What is needed:
No images, please. Copy each entry below exactly as it reads.

Start of Provided information

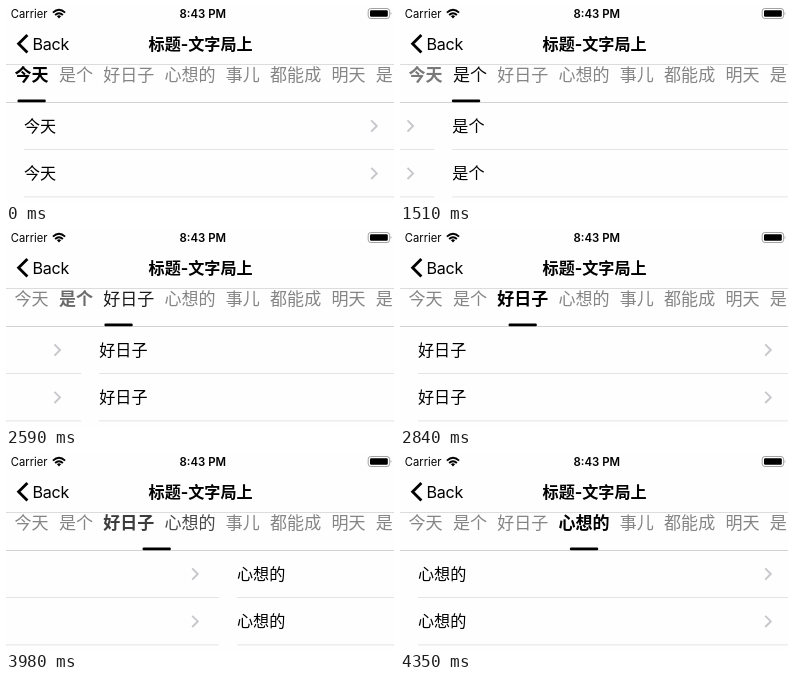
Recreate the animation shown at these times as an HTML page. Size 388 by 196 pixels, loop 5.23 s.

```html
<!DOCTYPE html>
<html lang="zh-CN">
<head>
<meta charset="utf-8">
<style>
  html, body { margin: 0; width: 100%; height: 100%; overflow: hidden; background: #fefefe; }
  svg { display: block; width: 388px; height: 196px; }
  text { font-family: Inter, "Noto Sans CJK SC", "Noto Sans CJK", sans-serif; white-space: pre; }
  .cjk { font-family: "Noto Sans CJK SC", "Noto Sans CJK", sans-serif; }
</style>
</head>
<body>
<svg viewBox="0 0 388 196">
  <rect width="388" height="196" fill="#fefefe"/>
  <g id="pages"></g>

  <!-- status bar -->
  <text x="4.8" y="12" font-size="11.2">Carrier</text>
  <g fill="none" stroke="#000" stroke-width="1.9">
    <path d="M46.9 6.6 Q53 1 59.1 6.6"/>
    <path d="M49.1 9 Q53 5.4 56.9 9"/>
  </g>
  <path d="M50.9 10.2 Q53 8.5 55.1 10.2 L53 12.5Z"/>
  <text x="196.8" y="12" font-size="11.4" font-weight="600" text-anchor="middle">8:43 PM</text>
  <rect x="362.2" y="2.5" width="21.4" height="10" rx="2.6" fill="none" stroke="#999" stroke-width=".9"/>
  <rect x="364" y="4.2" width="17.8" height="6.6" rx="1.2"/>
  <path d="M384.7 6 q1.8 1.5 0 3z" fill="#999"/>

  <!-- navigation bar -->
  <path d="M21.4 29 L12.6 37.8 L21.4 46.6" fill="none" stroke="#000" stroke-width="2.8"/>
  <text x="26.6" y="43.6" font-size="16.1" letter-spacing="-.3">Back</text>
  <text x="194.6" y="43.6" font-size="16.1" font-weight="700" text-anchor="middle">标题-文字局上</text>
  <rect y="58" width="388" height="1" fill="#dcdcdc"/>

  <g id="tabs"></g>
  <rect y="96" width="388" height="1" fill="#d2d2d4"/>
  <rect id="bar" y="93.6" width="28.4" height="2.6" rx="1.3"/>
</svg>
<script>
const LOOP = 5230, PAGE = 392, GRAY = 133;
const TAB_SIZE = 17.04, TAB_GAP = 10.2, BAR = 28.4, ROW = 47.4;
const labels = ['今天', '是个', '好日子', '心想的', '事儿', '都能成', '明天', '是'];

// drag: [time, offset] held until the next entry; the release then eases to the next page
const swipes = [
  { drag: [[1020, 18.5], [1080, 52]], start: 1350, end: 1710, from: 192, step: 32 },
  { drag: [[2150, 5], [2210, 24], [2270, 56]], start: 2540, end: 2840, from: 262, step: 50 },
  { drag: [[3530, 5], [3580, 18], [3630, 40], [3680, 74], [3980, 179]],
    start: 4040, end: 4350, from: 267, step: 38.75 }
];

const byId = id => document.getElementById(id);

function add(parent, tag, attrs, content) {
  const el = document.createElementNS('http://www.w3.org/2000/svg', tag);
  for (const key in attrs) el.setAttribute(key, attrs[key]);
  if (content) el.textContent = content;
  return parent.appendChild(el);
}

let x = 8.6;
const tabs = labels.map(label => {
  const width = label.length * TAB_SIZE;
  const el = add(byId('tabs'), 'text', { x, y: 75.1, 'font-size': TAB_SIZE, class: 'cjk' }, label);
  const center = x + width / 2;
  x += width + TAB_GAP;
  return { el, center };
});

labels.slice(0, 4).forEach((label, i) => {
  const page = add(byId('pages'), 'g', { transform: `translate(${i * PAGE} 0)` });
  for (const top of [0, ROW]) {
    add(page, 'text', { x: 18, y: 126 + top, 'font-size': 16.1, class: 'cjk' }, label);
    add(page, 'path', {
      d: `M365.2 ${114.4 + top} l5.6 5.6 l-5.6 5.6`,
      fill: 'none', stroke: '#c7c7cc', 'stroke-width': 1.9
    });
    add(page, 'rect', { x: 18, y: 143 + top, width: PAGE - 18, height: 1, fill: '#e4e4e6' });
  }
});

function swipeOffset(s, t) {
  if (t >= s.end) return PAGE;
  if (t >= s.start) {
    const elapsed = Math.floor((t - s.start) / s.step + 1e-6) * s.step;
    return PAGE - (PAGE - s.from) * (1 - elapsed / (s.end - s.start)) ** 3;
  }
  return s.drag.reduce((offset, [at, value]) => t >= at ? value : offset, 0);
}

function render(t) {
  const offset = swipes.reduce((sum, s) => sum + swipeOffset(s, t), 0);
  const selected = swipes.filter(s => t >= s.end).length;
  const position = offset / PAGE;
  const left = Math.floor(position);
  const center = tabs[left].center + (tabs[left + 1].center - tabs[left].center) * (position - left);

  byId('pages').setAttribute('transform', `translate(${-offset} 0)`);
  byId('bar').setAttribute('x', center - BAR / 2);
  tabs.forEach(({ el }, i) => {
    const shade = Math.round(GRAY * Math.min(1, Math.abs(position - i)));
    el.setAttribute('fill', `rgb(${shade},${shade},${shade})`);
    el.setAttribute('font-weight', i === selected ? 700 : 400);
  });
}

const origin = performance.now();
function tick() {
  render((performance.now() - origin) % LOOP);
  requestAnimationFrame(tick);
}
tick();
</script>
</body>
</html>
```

End of Provided information

Worked solution:
Recreate the animation shown at these times as an HTML page. Size 388 by 196 pixels, loop 5.23 s.

```html
<!DOCTYPE html>
<html lang="zh-CN">
<head>
<meta charset="utf-8">
<style>
  html, body { margin: 0; width: 100%; height: 100%; overflow: hidden; background: #fefefe; }
  svg { display: block; width: 388px; height: 196px; }
  text { font-family: Inter, "Noto Sans CJK SC", "Noto Sans CJK", sans-serif; white-space: pre; }
  .cjk { font-family: "Noto Sans CJK SC", "Noto Sans CJK", sans-serif; }
</style>
</head>
<body>
<svg viewBox="0 0 388 196">
  <rect width="388" height="196" fill="#fefefe"/>
  <g id="pages"></g>

  <!-- status bar -->
  <text x="4.8" y="12" font-size="11.2">Carrier</text>
  <g fill="none" stroke="#000" stroke-width="1.9">
    <path d="M46.9 6.6 Q53 1 59.1 6.6"/>
    <path d="M49.1 9 Q53 5.4 56.9 9"/>
  </g>
  <path d="M50.9 10.2 Q53 8.5 55.1 10.2 L53 12.5Z"/>
  <text x="196.8" y="12" font-size="11.4" font-weight="600" text-anchor="middle">8:43 PM</text>
  <rect x="362.2" y="2.5" width="21.4" height="10" rx="2.6" fill="none" stroke="#999" stroke-width=".9"/>
  <rect x="364" y="4.2" width="17.8" height="6.6" rx="1.2"/>
  <path d="M384.7 6 q1.8 1.5 0 3z" fill="#999"/>

  <!-- navigation bar -->
  <path d="M21.4 29 L12.6 37.8 L21.4 46.6" fill="none" stroke="#000" stroke-width="2.8"/>
  <text x="26.6" y="43.6" font-size="16.1" letter-spacing="-.3">Back</text>
  <text x="194.6" y="43.6" font-size="16.1" font-weight="700" text-anchor="middle">标题-文字局上</text>
  <rect y="58" width="388" height="1" fill="#dcdcdc"/>

  <g id="tabs"></g>
  <rect y="96" width="388" height="1" fill="#d2d2d4"/>
  <rect id="bar" y="93.6" width="28.4" height="2.6" rx="1.3"/>
</svg>
<script>
const LOOP = 5230, PAGE = 392, GRAY = 133;
const TAB_SIZE = 17.04, TAB_GAP = 10.2, BAR = 28.4, ROW = 47.4;
const labels = ['今天', '是个', '好日子', '心想的', '事儿', '都能成', '明天', '是'];

// drag: [time, offset] held until the next entry; the release then eases to the next page
const swipes = [
  { drag: [[1020, 18.5], [1080, 52]], start: 1350, end: 1710, from: 192, step: 32 },
  { drag: [[2150, 5], [2210, 24], [2270, 56]], start: 2540, end: 2840, from: 262, step: 50 },
  { drag: [[3530, 5], [3580, 18], [3630, 40], [3680, 74], [3980, 179]],
    start: 4040, end: 4350, from: 267, step: 38.75 }
];

const byId = id => document.getElementById(id);

function add(parent, tag, attrs, content) {
  const el = document.createElementNS('http://www.w3.org/2000/svg', tag);
  for (const key in attrs) el.setAttribute(key, attrs[key]);
  if (content) el.textContent = content;
  return parent.appendChild(el);
}

let x = 8.6;
const tabs = labels.map(label => {
  const width = label.length * TAB_SIZE;
  const el = add(byId('tabs'), 'text', { x, y: 75.1, 'font-size': TAB_SIZE, class: 'cjk' }, label);
  const center = x + width / 2;
  x += width + TAB_GAP;
  return { el, center };
});

labels.slice(0, 4).forEach((label, i) => {
  const page = add(byId('pages'), 'g', { transform: `translate(${i * PAGE} 0)` });
  for (const top of [0, ROW]) {
    add(page, 'text', { x: 18, y: 126 + top, 'font-size': 16.1, class: 'cjk' }, label);
    add(page, 'path', {
      d: `M365.2 ${114.4 + top} l5.6 5.6 l-5.6 5.6`,
      fill: 'none', stroke: '#c7c7cc', 'stroke-width': 1.9
    });
    add(page, 'rect', { x: 18, y: 143 + top, width: PAGE - 18, height: 1, fill: '#e4e4e6' });
  }
});

function swipeOffset(s, t) {
  if (t >= s.end) return PAGE;
  if (t >= s.start) {
    const elapsed = Math.floor((t - s.start) / s.step + 1e-6) * s.step;
    return PAGE - (PAGE - s.from) * (1 - elapsed / (s.end - s.start)) ** 3;
  }
  return s.drag.reduce((offset, [at, value]) => t >= at ? value : offset, 0);
}

function render(t) {
  const offset = swipes.reduce((sum, s) => sum + swipeOffset(s, t), 0);
  const selected = swipes.filter(s => t >= s.end).length;
  const position = offset / PAGE;
  const left = Math.floor(position);
  const center = tabs[left].center + (tabs[left + 1].center - tabs[left].center) * (position - left);

  byId('pages').setAttribute('transform', `translate(${-offset} 0)`);
  byId('bar').setAttribute('x', center - BAR / 2);
  tabs.forEach(({ el }, i) => {
    const shade = Math.round(GRAY * Math.min(1, Math.abs(position - i)));
    el.setAttribute('fill', `rgb(${shade},${shade},${shade})`);
    el.setAttribute('font-weight', i === selected ? 700 : 400);
  });
}

const origin = performance.now();
function tick() {
  render((performance.now() - origin) % LOOP);
  requestAnimationFrame(tick);
}
tick();
</script>
</body>
</html>
```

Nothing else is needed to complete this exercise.